> _Exercise brief_
Look for the string "local" in the data below, and copy each line that holds it.

> _Study material_
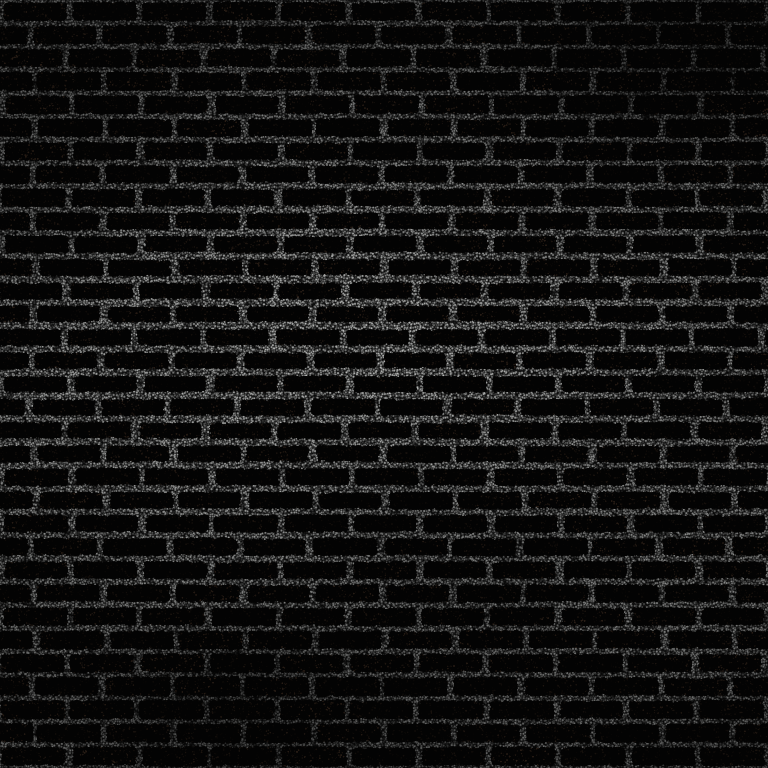
A WebGL 1 fragment shader for this texture:

```glsl
precision highp float;

// Black brick wall in running bond: 33 courses of 11 bricks with speckled grey mortar.
// Each brick is a rounded-box distance, shifted and sized by hashes and roughened by
// cellular grain; layered sines, a soft central glow and dim patches vary the mortar.

uniform vec2 u_resolution;

float hash(vec2 p) {
  return fract(sin(dot(p, vec2(127.1, 311.7))) * 43758.5453);
}

// Cellular grain: the strongest of nearby soft dots with random brightness.
float grain(vec2 p) {
  vec2 cell = floor(p);
  float strongest = 0.0;
  for (int j = -1; j <= 1; j++) {
    for (int i = -1; i <= 1; i++) {
      vec2 id = cell + vec2(float(i), float(j));
      vec2 dotCentre = id + vec2(hash(id), hash(id + 51.3));
      float falloff = 1.0 - smoothstep(0.0, 1.05, distance(p, dotCentre));
      strongest = max(strongest, hash(id + 17.9) * falloff);
    }
  }
  return strongest;
}

float roundedBox(vec2 p, vec2 halfSize, float radius) {
  vec2 q = abs(p) - halfSize + radius;
  return length(max(q, 0.0)) + min(max(q.x, q.y), 0.0) - radius;
}

// Slow irregular waves, roughly -1 to 1.
float waves(vec2 p) {
  return 0.5 * sin(p.x * 7.0 + 2.0 * sin(p.y * 5.0 + 1.0))
       + 0.5 * sin(p.y * 13.0 + 1.5 * sin(p.x * 9.0 + 2.0));
}

// Soft round patch, 1 at its centre.
float patchAt(vec2 offset) {
  return exp(-dot(offset, offset));
}

void main() {
  vec2 uv = gl_FragCoord.xy / u_resolution;

  // Mortar strength: bright across the middle, dim at top, bottom and two patches.
  float strength = 0.46 + 0.62 * patchAt((uv - vec2(0.45, 0.52)) * vec2(1.1, 2.5));
  strength += 0.09 * waves(uv);
  strength -= 0.16 * patchAt((uv - vec2(0.27, 0.11)) * vec2(5.0, 14.0));
  strength -= 0.15 * patchAt((uv - vec2(0.88, 0.92)) * vec2(4.0, 9.0));

  // Courses counted from the top, every second one moved by half a brick.
  float course = floor((1.0 - uv.y) * 33.0);
  float along = uv.x * 11.0 + 0.03 + 0.5 * mod(course, 2.0)
              + 0.13 * (hash(vec2(course, 4.0)) - 0.5);
  vec2 brick = vec2(floor(along), course);
  vec2 local = vec2((fract(along) - 0.5) / 11.0,
                    (0.5 - fract((1.0 - uv.y) * 33.0)) / 33.0);

  // Small shifts and size changes from brick to brick; dim areas have thinner joints.
  local += (vec2(hash(brick), hash(brick + 9.2)) - 0.5) * vec2(0.003, 0.0012);
  vec2 halfSize = vec2(0.0415, 0.0117) + vec2(0.002, 0.0038) * (0.75 - strength);
  halfSize += (hash(brick + 23.7) - 0.5) * vec2(0.0012, 0.0008);

  // Ragged brick edges.
  float speckle = grain(uv * 390.0);
  float coarse = grain(uv * 150.0 + 40.0);
  float edge = roundedBox(local, halfSize, 0.0045);
  edge += 0.0016 * (speckle - 0.35) + 0.0024 * (coarse - 0.35);
  float mortar = smoothstep(-0.0012, 0.0012, edge);

  // Near-black brick faces with brown flecks, more on some bricks than on others.
  float fleck = smoothstep(0.4, 0.9, grain(uv * 330.0 + 90.0)) * smoothstep(0.1, 0.6, coarse);
  vec3 brickColor = vec3(0.012, 0.011, 0.010) + vec3(0.15, 0.105, 0.075) * fleck
                  * (0.3 + 0.7 * hash(brick + 61.0));

  // Grey sandy mortar.
  vec3 mortarColor = vec3(0.64, 0.645, 0.64) * strength * (0.04 + speckle);

  gl_FragColor = vec4(mix(brickColor, mortarColor, mortar), 1.0);
}
```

> _Task result_
  vec2 local = vec2((fract(along) - 0.5) / 11.0,
  local += (vec2(hash(brick), hash(brick + 9.2)) - 0.5) * vec2(0.003, 0.0012);
  float edge = roundedBox(local, halfSize, 0.0045);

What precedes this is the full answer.